I realised a few years ago that today's working world is rapidly shifting. Increasingly AI and machine learning are replacing people, and those people are more frequently job hopping into new industries. Essentially, we are living in a world where it pays more to know a little about a lot, rather than a lot about a little.
We can't see everything our kids are doing at all times; and it's something that if we tried to police, it would only build up resentment. Similarly, we can't ban the tech our children are using - it's about finding a balance, setting time limits and offering alternative activities to being online are good starting points.
But they cost £18,000 a year.
A top British university is set to offer a range of completely online degrees from September. Exeter University will allow
Today's children live in an online world. Technology is changing the world they grow up in. On the one hand, it is equipping them with a whole range of digital skills that will be useful to them in the future. But it can also be a scary place. It is private, personal and portable.
Facebook now sees eight billion average daily video views and Snapchat users aren't far behind, sending more than seven billion photos and videos each day. They say sharing is caring - and that's true to an extent. But when you overshare or share the wrong information online, that can often lead to tricky conversations or unintended consequences.
It's August and for thousands of young people across the UK picking up their exam results that means one thing - decision time. And I have a feeling that making those decisions is going to be tougher than ever before, particularly for those who may have not received the grades they'd expected.
Stamping out child abuse is the responsibility of everyone who works with children and NHS staff - from receptionists to nurses and doctors - are ideally placed to spot the signs of child sexual abuse and exploitation.
As anyone who's ever tried working from home can attest, environment does indeed affect productivity.
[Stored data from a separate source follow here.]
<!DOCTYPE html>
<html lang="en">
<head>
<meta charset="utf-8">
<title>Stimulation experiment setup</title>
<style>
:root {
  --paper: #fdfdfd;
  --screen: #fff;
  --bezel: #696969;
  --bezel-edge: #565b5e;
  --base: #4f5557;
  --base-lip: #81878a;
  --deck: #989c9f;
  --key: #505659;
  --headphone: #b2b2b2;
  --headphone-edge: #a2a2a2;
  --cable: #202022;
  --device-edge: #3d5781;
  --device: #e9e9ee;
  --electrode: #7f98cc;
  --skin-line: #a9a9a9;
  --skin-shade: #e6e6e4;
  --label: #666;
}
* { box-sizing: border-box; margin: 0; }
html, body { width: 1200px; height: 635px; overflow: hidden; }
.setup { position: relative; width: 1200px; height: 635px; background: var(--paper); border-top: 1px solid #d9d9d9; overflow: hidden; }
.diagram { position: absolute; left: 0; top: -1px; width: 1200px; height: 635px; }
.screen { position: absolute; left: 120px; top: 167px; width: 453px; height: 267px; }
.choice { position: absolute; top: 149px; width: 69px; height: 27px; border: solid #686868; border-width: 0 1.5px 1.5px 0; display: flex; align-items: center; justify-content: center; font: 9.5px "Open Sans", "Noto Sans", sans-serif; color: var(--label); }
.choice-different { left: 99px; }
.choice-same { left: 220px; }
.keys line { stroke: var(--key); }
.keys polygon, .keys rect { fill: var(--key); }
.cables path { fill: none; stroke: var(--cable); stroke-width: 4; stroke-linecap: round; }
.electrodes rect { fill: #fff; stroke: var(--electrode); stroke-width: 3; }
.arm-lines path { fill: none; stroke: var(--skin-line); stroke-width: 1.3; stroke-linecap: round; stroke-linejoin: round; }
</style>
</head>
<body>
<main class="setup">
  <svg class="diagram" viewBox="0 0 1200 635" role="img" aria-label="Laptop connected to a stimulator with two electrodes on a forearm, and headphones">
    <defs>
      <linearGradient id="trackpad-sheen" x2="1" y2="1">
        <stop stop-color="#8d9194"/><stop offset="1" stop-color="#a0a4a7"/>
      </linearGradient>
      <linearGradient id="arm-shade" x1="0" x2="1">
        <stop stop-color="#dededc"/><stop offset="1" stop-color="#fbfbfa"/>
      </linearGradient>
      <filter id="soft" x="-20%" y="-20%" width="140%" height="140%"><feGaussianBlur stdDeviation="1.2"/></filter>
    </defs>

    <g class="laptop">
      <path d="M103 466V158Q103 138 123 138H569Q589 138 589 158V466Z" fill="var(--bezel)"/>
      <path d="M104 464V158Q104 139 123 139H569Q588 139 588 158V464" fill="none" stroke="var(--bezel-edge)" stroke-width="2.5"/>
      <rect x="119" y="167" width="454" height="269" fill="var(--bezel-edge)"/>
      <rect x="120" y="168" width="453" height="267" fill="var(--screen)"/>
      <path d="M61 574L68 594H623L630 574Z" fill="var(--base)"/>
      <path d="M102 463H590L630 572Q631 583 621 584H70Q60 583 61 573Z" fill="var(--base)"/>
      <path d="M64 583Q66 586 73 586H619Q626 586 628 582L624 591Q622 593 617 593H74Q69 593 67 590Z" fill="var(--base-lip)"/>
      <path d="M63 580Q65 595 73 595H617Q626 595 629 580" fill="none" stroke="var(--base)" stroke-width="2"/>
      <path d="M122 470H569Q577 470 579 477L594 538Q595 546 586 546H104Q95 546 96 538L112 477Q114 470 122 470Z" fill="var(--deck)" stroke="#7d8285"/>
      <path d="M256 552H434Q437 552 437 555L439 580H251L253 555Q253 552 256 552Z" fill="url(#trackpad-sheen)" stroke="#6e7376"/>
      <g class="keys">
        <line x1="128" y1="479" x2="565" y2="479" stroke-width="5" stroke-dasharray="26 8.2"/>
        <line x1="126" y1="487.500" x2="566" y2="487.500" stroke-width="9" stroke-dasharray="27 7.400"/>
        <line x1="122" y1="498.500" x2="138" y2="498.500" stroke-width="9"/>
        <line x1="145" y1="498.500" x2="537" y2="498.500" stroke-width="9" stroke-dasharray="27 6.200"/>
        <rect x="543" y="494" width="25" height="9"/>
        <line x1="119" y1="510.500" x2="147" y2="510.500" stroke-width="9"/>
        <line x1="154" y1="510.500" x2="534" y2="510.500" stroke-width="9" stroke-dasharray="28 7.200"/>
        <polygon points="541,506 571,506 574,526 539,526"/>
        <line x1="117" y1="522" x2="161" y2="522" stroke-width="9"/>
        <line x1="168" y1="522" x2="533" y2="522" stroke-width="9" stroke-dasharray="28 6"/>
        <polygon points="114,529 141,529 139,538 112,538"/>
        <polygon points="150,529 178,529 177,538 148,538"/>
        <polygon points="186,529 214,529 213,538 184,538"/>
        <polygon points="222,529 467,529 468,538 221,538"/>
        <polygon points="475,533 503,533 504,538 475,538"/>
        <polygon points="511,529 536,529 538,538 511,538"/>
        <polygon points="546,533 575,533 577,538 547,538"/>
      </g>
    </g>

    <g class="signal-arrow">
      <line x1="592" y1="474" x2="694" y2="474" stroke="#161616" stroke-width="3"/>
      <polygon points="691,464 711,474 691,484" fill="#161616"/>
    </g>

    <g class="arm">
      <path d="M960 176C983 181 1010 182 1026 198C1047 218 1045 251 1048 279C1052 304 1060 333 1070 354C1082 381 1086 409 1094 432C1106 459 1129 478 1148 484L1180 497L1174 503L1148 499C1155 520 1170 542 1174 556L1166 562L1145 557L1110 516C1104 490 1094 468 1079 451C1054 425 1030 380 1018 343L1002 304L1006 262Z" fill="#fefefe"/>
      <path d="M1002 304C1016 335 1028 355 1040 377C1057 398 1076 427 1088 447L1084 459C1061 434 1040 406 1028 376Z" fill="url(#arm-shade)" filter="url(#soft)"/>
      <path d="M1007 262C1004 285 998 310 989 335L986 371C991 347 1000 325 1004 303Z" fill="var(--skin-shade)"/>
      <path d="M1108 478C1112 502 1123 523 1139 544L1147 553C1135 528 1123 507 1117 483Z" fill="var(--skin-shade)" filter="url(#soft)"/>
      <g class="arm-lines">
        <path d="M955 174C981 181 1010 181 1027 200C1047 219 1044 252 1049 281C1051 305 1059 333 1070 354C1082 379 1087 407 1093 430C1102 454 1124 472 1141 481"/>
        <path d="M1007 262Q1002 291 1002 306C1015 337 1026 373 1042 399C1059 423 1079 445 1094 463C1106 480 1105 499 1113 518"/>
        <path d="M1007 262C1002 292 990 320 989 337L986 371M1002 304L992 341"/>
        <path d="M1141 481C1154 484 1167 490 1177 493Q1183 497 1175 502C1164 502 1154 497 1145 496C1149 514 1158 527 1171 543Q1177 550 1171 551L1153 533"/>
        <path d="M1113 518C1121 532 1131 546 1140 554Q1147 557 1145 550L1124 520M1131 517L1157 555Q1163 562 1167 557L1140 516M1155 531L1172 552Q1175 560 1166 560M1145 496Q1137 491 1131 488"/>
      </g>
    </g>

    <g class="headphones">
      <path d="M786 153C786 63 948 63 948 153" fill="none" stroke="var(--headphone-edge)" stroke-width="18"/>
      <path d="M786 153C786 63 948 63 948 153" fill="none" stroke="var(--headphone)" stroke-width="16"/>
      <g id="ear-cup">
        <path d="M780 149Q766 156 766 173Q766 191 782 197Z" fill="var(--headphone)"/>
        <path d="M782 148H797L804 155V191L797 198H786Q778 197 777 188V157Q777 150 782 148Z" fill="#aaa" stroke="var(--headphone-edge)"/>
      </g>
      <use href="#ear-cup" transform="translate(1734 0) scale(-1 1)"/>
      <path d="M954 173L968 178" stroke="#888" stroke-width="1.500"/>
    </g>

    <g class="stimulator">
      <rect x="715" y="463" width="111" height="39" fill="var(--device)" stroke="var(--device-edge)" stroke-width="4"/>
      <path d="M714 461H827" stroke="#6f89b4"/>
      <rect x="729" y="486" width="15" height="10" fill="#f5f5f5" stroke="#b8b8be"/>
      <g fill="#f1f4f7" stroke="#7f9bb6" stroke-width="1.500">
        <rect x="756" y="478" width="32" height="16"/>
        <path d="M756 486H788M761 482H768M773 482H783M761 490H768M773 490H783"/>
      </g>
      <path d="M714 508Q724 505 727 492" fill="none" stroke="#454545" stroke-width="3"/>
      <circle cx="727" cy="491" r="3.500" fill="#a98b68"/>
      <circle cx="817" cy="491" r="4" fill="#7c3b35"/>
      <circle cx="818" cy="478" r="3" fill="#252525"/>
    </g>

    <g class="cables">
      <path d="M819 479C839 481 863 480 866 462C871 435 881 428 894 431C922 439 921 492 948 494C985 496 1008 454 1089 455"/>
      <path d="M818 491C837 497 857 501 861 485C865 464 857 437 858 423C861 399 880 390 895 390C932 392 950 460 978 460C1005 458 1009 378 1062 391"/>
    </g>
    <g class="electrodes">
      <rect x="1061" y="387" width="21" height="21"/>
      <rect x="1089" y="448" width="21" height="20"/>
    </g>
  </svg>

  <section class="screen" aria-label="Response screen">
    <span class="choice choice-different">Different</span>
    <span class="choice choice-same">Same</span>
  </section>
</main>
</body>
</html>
Which is to say that
5. Remember why you're there The big difference between adult learning and going to school? Chances are, you've made the